Common Names: Fringed violet, sand violet
Category: Plants
Sub-category: Violet family

Syn, Viola sagittata var. ovata. A perennial plant, consists of a rosette of basal leaves about 5 inches across. The blade of each basal leaf is about 2 inches long and 0.75 inches across; it is oval to ovate-oblong, crenate and ciliate along the margins, and more or less hairy, especially along the lower surface. The bottom of each leaf blade has tiny basal lobes that are rounded or bluntly pointed, while the tip of the leaf blade is rather blunt and obtuse. The leaf blade may fold upward along its central vein. The stout petiole of each leaf is green to reddish brown and hairy; it is as long as the leaf blade or a little shorter. From the center of the rosette, there develops one or stalks of flowers up to 6 inches long. These stalks develop directly from the rootstock; they are reddish purple and either glabrous or hairy. Each of these stalks is naked, except for a pair of tiny leaf-like bracts near the middle. At the apex of each stalk, there is a single flower about 0.75 inches across. It consists of 5 green sepals and 5 blue-violet petals consisting of 2 upper lateral petals, 2 lower lateral petals, and a bottom petal. The sepals are lanceolate and glabrous or hairy. The lower lateral petals have conspicuous white hairs near the throat of the flower. The bottom petal is white at the base and it has dark blue-violet lines that function as nectar guides for visiting insects.

The blooming period occurs from mid- to late spring and lasts about a month.
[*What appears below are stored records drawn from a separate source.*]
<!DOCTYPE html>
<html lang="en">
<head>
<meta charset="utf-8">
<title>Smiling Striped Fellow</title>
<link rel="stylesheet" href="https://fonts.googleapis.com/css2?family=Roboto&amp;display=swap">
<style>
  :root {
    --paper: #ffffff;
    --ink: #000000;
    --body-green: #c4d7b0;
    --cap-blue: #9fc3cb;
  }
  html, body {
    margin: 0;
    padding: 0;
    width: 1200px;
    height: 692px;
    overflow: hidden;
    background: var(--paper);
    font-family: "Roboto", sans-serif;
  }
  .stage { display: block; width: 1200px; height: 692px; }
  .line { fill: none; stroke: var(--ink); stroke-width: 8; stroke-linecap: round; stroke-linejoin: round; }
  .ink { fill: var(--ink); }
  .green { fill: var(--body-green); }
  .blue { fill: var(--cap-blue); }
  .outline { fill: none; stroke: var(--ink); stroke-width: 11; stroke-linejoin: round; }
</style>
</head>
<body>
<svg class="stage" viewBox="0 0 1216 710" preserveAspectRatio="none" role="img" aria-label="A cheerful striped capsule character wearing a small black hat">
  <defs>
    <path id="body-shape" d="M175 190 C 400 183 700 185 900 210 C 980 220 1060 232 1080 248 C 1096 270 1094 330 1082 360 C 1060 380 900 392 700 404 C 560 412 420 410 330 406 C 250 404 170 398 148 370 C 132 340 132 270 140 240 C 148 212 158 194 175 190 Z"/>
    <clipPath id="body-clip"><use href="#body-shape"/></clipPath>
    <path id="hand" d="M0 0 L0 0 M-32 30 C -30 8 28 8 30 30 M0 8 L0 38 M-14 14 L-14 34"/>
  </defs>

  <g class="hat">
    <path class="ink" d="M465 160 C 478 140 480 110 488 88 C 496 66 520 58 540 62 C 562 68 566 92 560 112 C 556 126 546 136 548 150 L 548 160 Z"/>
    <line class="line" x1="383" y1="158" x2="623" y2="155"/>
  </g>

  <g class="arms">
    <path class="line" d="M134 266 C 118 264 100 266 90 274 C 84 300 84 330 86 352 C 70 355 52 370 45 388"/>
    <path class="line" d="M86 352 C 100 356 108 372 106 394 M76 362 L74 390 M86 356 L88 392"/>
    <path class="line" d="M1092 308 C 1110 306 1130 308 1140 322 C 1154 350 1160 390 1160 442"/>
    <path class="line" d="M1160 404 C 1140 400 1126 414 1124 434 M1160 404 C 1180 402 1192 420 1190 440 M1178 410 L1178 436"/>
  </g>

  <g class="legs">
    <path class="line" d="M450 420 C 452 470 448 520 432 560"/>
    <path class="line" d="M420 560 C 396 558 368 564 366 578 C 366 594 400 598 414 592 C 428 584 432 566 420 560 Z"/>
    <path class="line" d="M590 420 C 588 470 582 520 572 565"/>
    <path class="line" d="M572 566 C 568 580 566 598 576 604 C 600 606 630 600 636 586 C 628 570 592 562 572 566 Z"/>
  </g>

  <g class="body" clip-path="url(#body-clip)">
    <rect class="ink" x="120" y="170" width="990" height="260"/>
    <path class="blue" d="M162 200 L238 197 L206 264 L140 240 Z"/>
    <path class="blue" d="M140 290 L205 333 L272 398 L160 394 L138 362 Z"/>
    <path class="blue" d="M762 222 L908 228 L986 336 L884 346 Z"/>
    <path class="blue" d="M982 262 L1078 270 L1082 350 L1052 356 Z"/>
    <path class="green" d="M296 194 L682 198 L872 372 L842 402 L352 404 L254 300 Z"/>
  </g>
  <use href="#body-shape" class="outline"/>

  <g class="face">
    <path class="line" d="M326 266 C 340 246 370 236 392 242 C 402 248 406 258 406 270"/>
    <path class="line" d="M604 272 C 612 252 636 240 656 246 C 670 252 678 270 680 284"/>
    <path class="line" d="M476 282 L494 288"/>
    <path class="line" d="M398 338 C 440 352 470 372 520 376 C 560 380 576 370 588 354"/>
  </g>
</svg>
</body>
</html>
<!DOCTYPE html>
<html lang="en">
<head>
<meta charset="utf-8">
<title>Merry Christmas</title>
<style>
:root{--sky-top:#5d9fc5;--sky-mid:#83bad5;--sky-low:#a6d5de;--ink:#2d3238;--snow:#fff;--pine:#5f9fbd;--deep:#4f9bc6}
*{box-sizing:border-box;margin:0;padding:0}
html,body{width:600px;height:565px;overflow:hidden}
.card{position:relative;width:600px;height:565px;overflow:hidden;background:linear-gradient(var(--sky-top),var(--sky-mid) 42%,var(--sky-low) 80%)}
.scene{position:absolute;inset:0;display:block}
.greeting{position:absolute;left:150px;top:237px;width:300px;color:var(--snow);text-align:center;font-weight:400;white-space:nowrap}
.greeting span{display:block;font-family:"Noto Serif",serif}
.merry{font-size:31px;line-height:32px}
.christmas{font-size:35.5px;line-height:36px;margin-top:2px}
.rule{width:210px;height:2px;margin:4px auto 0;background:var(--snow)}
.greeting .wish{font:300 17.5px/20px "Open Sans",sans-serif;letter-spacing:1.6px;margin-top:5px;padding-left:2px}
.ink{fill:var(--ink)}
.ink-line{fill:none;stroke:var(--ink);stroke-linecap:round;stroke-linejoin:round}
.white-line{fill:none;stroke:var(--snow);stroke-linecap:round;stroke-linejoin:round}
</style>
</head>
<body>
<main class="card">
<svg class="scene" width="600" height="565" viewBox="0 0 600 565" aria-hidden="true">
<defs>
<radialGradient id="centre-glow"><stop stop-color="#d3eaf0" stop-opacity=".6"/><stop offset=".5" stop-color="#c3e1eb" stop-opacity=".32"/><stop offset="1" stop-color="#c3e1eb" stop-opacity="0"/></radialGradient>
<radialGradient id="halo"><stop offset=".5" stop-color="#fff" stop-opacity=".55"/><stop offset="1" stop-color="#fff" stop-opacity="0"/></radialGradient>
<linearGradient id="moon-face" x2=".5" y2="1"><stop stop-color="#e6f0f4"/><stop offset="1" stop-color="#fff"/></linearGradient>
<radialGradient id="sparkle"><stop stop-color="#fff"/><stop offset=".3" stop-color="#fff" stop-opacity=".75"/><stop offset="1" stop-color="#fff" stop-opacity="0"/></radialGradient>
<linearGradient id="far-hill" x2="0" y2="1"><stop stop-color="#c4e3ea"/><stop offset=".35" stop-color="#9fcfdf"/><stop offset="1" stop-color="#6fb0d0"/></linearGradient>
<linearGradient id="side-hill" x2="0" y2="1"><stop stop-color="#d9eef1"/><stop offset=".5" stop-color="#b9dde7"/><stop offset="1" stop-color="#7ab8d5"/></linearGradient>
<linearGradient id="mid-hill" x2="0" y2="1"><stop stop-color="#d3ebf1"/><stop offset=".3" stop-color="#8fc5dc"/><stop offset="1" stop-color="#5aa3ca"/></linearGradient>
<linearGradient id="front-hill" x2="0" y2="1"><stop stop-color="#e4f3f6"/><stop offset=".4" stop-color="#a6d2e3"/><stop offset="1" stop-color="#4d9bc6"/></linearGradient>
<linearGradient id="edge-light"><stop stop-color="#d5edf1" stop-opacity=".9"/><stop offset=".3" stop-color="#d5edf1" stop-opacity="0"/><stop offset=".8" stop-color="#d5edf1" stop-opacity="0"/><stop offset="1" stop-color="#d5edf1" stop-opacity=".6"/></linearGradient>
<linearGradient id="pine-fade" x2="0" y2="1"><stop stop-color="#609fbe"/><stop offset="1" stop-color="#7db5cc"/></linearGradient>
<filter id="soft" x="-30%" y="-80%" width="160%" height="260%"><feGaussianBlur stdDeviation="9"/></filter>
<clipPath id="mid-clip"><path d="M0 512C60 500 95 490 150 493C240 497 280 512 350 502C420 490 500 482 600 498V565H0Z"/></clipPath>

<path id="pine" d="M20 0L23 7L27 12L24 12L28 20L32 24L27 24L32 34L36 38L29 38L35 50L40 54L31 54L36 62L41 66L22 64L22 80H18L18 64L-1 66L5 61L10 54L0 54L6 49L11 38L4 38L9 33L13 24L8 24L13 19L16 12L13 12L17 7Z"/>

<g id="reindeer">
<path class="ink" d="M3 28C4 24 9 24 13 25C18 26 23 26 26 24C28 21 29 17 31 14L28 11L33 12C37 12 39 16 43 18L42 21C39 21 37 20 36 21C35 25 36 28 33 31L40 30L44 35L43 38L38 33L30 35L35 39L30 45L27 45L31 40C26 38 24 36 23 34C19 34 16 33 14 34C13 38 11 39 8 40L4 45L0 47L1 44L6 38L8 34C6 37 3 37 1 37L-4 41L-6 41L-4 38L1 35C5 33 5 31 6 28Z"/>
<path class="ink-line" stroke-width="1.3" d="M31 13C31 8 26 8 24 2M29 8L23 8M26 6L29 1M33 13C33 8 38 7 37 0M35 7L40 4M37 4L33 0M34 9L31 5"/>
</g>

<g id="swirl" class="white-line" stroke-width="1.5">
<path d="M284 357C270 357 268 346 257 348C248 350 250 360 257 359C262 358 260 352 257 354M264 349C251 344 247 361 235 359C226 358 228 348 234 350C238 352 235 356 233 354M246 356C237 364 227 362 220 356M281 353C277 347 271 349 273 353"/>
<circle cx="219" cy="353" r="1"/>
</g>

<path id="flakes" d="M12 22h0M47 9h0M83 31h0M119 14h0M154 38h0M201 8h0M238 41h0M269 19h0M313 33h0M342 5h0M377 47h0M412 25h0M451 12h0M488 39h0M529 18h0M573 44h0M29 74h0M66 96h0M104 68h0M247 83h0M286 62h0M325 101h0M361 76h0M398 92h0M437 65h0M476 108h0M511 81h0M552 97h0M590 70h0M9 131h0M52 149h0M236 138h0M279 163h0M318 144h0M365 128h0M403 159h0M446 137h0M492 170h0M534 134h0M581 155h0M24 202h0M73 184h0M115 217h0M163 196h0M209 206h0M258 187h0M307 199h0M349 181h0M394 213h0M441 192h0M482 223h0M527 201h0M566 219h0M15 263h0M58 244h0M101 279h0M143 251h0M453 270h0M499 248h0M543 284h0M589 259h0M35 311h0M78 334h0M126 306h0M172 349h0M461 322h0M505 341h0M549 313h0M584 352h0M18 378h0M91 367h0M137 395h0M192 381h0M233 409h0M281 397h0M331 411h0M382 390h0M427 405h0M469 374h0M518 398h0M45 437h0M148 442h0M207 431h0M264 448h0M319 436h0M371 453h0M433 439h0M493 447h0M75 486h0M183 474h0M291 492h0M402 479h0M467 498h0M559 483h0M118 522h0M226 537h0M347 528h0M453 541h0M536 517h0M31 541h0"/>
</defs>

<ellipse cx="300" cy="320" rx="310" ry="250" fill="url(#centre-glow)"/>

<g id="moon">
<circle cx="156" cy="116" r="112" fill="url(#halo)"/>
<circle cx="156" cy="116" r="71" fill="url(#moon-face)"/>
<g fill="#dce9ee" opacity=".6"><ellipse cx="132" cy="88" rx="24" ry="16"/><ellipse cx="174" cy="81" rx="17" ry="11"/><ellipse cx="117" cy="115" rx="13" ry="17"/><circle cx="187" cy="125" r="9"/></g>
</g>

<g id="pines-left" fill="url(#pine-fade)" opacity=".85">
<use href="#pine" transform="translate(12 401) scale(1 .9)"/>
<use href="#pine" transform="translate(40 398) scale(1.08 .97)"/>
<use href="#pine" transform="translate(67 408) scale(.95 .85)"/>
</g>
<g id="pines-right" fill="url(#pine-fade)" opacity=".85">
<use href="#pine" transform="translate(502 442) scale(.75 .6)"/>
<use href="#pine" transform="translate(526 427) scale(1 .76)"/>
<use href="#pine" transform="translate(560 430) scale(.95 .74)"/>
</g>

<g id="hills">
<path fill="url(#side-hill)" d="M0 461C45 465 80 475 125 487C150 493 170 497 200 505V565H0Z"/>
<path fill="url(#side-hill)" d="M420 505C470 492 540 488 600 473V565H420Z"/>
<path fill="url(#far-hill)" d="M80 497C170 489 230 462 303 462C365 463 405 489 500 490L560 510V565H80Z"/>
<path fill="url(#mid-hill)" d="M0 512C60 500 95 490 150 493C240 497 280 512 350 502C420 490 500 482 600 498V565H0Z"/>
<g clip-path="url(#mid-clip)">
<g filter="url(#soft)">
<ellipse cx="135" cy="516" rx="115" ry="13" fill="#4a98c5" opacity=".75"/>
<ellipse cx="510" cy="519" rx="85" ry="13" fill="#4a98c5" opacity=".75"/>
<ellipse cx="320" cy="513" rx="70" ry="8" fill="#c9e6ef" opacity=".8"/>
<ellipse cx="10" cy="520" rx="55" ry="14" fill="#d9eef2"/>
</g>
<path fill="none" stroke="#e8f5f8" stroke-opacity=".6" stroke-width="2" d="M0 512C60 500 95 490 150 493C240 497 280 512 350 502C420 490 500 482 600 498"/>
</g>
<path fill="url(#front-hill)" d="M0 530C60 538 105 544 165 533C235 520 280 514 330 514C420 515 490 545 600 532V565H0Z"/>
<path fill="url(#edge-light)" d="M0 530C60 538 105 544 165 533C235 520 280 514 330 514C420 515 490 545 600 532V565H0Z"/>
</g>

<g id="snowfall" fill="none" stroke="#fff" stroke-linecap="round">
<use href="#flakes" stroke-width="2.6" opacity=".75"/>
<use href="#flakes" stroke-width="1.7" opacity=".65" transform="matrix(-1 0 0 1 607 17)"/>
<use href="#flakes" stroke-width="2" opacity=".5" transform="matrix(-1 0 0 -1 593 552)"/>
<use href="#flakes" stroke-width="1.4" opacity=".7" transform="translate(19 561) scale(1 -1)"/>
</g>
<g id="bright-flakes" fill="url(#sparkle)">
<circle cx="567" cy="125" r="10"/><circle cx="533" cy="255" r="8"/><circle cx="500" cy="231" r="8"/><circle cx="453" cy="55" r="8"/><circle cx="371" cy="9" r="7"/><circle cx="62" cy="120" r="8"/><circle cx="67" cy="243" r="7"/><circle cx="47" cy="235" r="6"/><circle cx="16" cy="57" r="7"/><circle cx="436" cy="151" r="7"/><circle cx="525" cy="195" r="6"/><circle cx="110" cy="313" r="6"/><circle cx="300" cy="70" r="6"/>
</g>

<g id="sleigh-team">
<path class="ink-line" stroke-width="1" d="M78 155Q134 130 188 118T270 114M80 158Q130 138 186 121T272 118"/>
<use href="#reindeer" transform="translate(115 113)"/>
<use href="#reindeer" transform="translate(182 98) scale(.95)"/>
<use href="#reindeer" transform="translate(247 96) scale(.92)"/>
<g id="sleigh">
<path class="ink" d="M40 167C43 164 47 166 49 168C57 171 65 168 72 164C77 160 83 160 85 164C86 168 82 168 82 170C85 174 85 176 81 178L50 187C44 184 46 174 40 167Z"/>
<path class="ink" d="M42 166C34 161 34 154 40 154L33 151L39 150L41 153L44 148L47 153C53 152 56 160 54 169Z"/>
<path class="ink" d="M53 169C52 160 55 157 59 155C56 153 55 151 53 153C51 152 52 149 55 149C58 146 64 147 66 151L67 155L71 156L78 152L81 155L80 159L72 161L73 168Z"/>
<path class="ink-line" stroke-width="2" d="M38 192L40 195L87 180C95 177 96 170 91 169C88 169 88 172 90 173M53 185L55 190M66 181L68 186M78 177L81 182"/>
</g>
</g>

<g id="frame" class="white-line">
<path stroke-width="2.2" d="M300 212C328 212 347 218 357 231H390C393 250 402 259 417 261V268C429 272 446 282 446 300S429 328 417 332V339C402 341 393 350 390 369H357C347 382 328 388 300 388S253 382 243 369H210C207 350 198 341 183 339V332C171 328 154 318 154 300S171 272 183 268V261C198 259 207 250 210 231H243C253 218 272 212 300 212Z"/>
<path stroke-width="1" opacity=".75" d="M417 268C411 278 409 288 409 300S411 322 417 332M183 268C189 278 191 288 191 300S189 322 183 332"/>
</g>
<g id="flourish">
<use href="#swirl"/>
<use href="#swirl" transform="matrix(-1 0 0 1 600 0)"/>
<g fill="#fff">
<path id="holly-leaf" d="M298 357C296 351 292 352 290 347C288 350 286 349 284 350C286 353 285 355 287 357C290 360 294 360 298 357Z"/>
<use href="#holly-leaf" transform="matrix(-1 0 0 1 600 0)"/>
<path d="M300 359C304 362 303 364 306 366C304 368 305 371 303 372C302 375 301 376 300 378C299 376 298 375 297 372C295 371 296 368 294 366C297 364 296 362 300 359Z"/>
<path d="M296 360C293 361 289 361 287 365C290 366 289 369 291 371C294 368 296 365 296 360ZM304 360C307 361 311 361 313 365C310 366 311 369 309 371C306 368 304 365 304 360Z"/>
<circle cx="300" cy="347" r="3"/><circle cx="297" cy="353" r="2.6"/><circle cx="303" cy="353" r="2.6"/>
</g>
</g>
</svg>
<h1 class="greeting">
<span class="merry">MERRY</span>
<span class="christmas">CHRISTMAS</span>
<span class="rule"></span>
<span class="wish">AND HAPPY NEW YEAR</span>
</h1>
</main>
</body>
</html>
There is no noticeable floral scent. Found in moist to slightly dry conditions, and sandy soil.

Primary Flower Color: Blue/Purple
Secondary Flower Color: White
Edible Notes: No available information on edibility.
Warnings: Not known to be dangerous.